● GOAL OF THE EXERCISE
For the entries below, say how many lines hold the word "canopy", with the number as the only reply.

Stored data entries
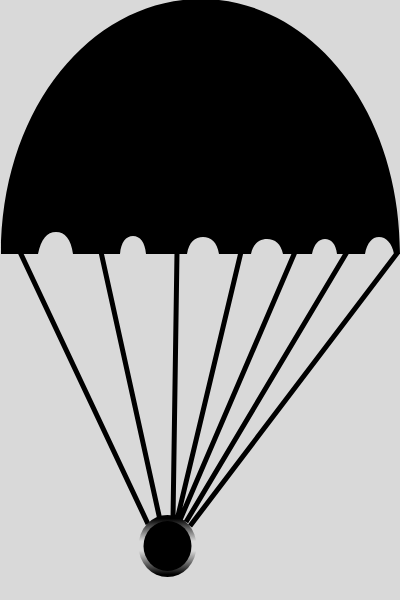
<!DOCTYPE html>
<html lang="en">
<head>
<meta charset="utf-8">
<title>Parachute</title>
<style>
  :root { --sky: #d9d9d9; --ink: #000; }
  html, body { margin: 0; background: var(--sky); overflow: hidden; }
  .parachute { display: block; width: 400px; height: 600px; background: var(--sky); }
  .canopy, .weight { fill: var(--ink); }
  .cords { fill: none; stroke: var(--ink); stroke-width: 5; }
  .shade-dark { stop-color: var(--ink); }
  .shade-light { stop-color: var(--sky); }
</style>
</head>
<body>
<svg class="parachute" viewBox="0 0 400 600" role="img" aria-label="Black parachute carrying a round weight">
  <defs>
    <linearGradient id="rim-shade" x1="0" y1="0" x2="0" y2="1">
      <stop class="shade-dark" offset="0"/>
      <stop class="shade-dark" offset=".06"/>
      <stop class="shade-light" offset=".42"/>
      <stop class="shade-light" offset=".58"/>
      <stop class="shade-dark" offset=".96"/>
      <stop class="shade-dark" offset="1"/>
    </linearGradient>
  </defs>
  <g class="cords">
    <path d="M20 252L148 524M101 252L160 520M177 252L173 520M241 252L177 520M295 252L180 520M347 252L186 522M398 252L190 526"/>
  </g>
  <path class="canopy" d="M1 254C1 108 92 -1 201 -1S400 108 400 254H394C392 243 386 237 379 237S367 243 365 254H337C336 244 331 239 325 239S314 244 312 254H283C281 244 275 239 267 239S253 244 251 254H219C217 242 211 237 203 237S189 242 187 254H146C145 242 140 236 133 236S121 242 120 254H73C71 239 65 232 56 232S41 239 38 254Z"/>
  <ellipse class="rim" cx="167.500" cy="546" rx="29" ry="31" fill="url(#rim-shade)"/>
  <ellipse class="weight" cx="167.500" cy="546" rx="24" ry="25"/>
</svg>
</body>
</html>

● ANSWER BOX
2